• [Your goal]:
Go through the entries below and return every line that contains "label".

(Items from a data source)
================================

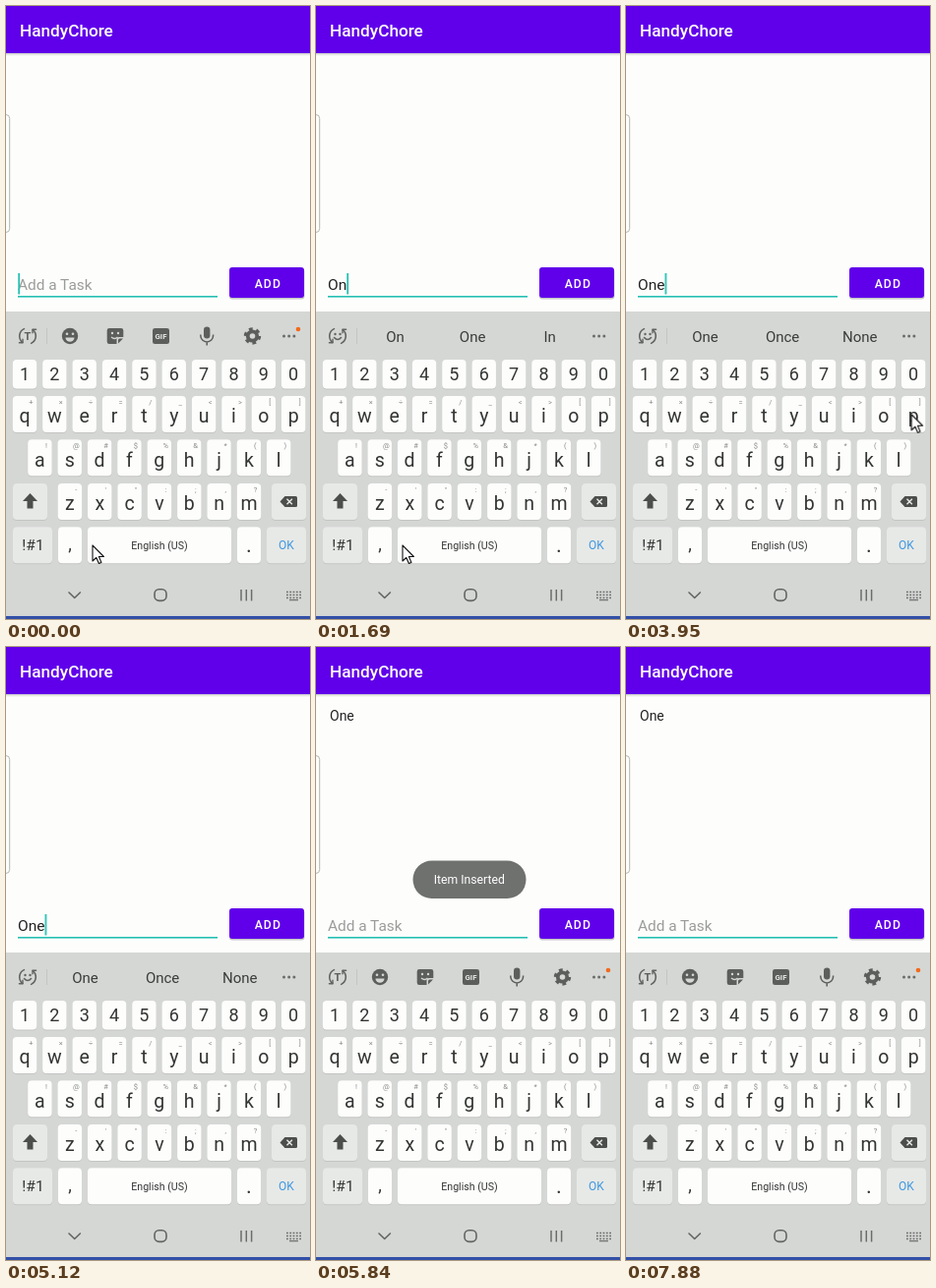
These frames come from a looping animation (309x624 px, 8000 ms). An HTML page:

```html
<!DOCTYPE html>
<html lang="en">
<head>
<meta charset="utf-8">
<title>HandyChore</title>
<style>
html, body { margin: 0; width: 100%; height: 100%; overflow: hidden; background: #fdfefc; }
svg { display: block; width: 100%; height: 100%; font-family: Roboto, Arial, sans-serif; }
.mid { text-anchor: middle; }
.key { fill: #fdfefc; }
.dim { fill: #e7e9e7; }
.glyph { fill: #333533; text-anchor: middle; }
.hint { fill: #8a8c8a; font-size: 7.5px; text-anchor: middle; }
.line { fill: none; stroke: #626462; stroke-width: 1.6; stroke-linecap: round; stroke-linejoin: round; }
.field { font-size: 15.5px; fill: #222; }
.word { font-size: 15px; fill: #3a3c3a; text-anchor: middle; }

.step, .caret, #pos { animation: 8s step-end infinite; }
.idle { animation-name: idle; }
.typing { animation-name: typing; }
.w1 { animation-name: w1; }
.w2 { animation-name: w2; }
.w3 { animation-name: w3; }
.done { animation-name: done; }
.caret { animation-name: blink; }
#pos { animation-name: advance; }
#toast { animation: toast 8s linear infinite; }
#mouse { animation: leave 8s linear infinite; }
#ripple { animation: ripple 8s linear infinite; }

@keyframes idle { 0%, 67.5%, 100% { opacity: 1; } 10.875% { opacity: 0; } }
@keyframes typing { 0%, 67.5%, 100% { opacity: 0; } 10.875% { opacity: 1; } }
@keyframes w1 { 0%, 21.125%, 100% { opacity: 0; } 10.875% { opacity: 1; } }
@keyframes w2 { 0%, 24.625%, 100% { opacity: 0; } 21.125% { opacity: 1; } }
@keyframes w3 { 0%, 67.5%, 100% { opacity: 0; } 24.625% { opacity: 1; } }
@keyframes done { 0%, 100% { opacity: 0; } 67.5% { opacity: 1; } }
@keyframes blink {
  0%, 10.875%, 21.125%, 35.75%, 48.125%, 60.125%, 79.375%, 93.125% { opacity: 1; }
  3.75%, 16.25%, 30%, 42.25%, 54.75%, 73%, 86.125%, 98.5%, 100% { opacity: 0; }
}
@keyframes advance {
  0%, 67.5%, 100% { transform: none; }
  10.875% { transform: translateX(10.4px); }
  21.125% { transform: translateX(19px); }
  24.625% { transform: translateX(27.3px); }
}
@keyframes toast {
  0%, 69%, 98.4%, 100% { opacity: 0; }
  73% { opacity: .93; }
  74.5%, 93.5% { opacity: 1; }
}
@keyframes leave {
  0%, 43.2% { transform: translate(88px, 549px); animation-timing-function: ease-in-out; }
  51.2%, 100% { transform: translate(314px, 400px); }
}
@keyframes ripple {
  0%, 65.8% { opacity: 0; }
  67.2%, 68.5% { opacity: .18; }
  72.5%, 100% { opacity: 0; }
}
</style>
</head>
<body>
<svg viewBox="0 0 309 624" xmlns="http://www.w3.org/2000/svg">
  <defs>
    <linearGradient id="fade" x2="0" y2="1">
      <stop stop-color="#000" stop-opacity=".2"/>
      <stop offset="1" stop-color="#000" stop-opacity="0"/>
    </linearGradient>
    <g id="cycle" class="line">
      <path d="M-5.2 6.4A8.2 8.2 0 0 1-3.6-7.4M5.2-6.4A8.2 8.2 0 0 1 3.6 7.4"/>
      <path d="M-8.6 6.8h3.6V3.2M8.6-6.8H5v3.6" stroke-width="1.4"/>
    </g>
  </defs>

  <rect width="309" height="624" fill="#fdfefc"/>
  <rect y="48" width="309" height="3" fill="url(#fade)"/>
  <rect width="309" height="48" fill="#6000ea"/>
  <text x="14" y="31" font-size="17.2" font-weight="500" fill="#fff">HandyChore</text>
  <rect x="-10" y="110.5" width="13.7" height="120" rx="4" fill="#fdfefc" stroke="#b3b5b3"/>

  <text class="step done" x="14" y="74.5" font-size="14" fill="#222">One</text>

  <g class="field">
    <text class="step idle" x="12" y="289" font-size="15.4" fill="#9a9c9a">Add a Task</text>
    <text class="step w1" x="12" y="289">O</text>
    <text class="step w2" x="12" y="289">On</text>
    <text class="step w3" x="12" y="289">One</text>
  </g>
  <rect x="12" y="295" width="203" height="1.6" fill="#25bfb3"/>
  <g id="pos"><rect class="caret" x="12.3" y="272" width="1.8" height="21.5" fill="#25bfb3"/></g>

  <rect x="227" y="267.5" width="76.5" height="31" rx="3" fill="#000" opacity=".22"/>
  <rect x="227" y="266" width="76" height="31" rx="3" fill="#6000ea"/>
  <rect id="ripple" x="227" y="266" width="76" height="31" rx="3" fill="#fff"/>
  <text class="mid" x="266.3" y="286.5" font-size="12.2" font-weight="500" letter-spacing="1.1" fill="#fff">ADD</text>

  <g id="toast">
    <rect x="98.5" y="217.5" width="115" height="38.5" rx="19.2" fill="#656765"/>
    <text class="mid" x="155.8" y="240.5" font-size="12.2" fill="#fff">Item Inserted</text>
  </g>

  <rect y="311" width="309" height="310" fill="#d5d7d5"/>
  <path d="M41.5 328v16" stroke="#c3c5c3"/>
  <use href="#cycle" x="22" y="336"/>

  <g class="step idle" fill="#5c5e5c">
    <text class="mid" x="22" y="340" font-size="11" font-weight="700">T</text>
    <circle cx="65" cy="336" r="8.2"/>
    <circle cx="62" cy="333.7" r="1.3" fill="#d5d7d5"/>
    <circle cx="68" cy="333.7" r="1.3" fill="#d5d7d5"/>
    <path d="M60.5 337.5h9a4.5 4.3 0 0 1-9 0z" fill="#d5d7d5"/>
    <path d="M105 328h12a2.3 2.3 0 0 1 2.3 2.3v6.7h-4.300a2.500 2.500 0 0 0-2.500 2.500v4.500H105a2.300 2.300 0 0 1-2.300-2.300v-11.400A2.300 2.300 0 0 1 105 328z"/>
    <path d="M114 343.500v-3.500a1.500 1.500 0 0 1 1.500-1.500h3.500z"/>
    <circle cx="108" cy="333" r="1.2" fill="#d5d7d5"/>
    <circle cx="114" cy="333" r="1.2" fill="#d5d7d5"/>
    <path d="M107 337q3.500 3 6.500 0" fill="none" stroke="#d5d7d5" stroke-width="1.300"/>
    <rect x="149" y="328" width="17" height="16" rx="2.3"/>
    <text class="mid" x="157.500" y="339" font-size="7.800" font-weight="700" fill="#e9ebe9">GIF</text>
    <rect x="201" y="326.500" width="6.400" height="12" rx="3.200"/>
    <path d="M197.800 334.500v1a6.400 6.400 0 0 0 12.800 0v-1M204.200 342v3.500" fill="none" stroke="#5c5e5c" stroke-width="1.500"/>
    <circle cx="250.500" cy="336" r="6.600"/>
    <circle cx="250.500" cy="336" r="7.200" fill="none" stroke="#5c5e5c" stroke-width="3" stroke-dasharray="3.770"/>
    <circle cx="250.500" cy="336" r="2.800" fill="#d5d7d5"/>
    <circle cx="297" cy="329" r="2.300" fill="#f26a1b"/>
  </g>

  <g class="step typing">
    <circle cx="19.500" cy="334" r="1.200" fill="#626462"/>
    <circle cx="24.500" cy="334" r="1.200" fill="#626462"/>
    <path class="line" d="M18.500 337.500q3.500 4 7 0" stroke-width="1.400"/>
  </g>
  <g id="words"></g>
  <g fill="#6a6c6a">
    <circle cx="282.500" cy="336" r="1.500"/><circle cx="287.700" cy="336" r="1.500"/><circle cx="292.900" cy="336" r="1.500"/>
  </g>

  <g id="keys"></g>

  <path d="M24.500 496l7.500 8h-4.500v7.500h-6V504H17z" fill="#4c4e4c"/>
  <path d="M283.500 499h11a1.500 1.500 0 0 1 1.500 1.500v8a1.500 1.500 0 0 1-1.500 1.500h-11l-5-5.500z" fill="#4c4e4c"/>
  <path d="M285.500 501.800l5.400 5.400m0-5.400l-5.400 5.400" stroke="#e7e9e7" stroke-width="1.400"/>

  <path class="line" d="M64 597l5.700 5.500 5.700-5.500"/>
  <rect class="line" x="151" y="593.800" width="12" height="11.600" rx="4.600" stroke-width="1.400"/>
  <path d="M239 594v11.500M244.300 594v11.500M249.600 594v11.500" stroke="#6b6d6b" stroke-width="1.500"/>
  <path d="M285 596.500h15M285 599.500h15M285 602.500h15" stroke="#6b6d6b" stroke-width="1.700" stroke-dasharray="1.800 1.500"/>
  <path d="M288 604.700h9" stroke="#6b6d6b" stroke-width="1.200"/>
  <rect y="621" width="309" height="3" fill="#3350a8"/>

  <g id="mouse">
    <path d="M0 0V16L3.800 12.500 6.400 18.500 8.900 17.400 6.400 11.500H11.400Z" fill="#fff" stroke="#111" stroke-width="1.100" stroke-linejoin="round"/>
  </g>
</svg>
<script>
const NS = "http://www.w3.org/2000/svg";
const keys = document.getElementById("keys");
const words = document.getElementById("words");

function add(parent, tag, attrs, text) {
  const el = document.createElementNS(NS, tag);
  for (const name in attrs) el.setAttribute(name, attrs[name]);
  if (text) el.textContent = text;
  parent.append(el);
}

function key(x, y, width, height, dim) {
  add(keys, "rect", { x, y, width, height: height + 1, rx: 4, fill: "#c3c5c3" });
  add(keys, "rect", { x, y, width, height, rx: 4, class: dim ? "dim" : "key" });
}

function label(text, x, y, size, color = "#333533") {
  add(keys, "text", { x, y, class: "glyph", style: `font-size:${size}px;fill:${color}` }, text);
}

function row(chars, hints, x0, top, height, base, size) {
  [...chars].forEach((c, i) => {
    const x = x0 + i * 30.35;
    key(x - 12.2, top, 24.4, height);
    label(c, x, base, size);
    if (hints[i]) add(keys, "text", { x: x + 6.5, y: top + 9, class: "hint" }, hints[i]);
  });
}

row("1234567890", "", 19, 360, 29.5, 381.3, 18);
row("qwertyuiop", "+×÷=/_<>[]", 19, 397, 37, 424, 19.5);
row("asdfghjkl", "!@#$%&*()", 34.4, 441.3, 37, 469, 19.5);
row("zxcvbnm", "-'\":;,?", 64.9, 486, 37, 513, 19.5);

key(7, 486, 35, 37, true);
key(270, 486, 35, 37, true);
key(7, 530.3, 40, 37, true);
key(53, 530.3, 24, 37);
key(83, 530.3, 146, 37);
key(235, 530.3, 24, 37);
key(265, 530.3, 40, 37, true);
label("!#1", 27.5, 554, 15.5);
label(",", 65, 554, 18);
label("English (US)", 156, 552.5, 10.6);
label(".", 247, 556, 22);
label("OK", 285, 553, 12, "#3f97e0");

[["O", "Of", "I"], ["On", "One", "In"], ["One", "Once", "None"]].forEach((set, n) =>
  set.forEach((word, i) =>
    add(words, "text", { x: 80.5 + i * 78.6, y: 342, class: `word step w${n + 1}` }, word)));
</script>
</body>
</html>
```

================================

• [Solution]:
function label(text, x, y, size, color = "#333533") {
    label(c, x, base, size);
label("!#1", 27.5, 554, 15.5);
label(",", 65, 554, 18);
label("English (US)", 156, 552.5, 10.6);
label(".", 247, 556, 22);
label("OK", 285, 553, 12, "#3f97e0");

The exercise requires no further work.